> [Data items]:
%%
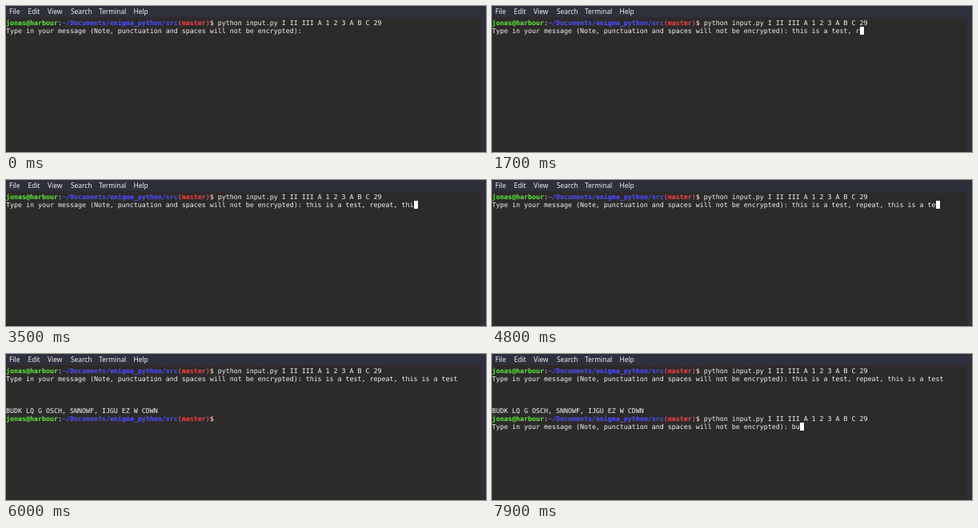
An HTML page that plays this animation: 600x183 px, repeating every 8000 ms.

```html
<!DOCTYPE html>
<html lang="en">
<head>
<meta charset="utf-8">
<title>Terminal session</title>
<style>
  html, body { margin: 0; width: 600px; height: 183px; overflow: hidden; }
  body { position: relative; background: #2d2a2a; }
  .menu { position: absolute; inset: 0 0 auto; height: 14px; background: #2e303c; }
  .menu span {
    position: absolute; top: 0; line-height: 14px; color: #f0f0f0;
    font-family: "Noto Sans", sans-serif; font-size: 8.4px;
  }
  .bar { position: absolute; top: 14px; right: 0; bottom: 0; width: 6px; background: #2e303c; }
  .line {
    position: absolute; left: 0; height: 10px; line-height: 10px;
    white-space: pre; color: #f4f4f4; text-rendering: geometricPrecision;
    font-family: "DejaVu Sans Mono", monospace; font-size: 8.305px;
  }
  b { color: #5af03c; }
  .path { color: #5050ff; }
  .branch { color: #f04646; }
  #cursor { position: absolute; width: 5px; height: 10px; background: #fff; }
</style>
</head>
<body>
<div class="menu">
  <span style="left:4px">File</span>
  <span style="left:27.5px">Edit</span>
  <span style="left:52px">View</span>
  <span style="left:81px">Search</span>
  <span style="left:116px">Terminal</span>
  <span style="left:159.5px">Help</span>
</div>
<div class="bar"></div>
<div id="screen"></div>
<div id="cursor"></div>
<script>
  const LOOP = 8000, CELL = 5, ROW = 10, TOP = 16;
  const prompt = '<b>jonas@harbour</b>:<b class="path">~/Documents/enigma_python/src</b>' +
    '<b class="branch">(master)</b>$ ';
  const promptLength = 53;
  const command = 'python input.py I II III A 1 2 3 A B C 29';
  const question = 'Type in your message (Note, punctuation and spaces will not be encrypted): ';
  const message = 'this is a test, repeat, this is a test';
  const cipher = 'BUDK LQ G OSCH, SNNOWF, IJGU EZ W CDWN';

  // Bursts of typing: [start ms, end ms, first length, last length], one step per 100 ms
  const bursts = [
    [100, 800, 1, 8], [1000, 1300, 9, 12], [1400, 2400, 14, 24],
    [2700, 2700, 23, 23], [2900, 2900, 22, 22],
    [3200, 3300, 23, 24], [3400, 3800, 26, 30],
    [4100, 4100, 29, 29], [4300, 4500, 30, 32], [4600, 5000, 34, 38]
  ];

  // Two slips that are deleted again
  function typed(t) {
    let count = 0;
    for (const [start, end, from, to] of bursts) {
      if (t >= start) count = Math.min(to, from + Math.floor((t - start) / 100));
    }
    let text = message;
    if (t < 2900) text = 'this is a test, repeat t';
    else if (t >= 3800 && t < 4100) text = 'this is a test, repeat, this a';
    return text.slice(0, count);
  }

  function cursorShown(t) {
    return t >= 100 && !(t >= 5900 && t < 6500) && !(t >= 7500 && t < 7800);
  }

  function scene(t) {
    const input = typed(t);
    const rows = [prompt + command, question + input];
    let at = [1, question.length + input.length];
    if (t >= 5300) at = [2, 0];
    if (t >= 5400) {
      rows[5] = cipher;
      rows[6] = prompt;
      at = [6, promptLength];
    }
    if (t >= 6700) {
      rows[6] += command;
      at = [6, promptLength + command.length];
    }
    if (t >= 6900) at = [7, 0];
    if (t >= 7000) {
      const reply = t < 7800 ? '' : t < 7900 ? 'b' : 'bu';
      rows[7] = question + reply;
      at = [7, question.length + reply.length];
    }
    return { rows, at };
  }

  const screen = document.getElementById('screen');
  const cursor = document.getElementById('cursor');
  const lines = Array.from({ length: 8 }, (_, i) => {
    const line = document.createElement('div');
    line.className = 'line';
    line.style.top = TOP + i * ROW + 'px';
    screen.append(line);
    return line;
  });
  const shown = [];

  function draw(now) {
    const t = now % LOOP;
    const { rows, at } = scene(t);
    lines.forEach((line, i) => {
      const html = rows[i] || '';
      if (shown[i] !== html) line.innerHTML = shown[i] = html;
    });
    cursor.style.left = at[1] * CELL + 'px';
    cursor.style.top = TOP + at[0] * ROW - 0.5 + 'px';
    cursor.style.visibility = cursorShown(t) ? 'visible' : 'hidden';
  }

  const begin = performance.now();
  function tick() {
    draw(performance.now() - begin);
    requestAnimationFrame(tick);
  }
  tick();
</script>
</body>
</html>
```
%%
> [WHAT YOU SHOULD DO]:
Please give the number of lines with "function" in the entries above, and write no other text.

> [EXERCISE RESPONSE]:
5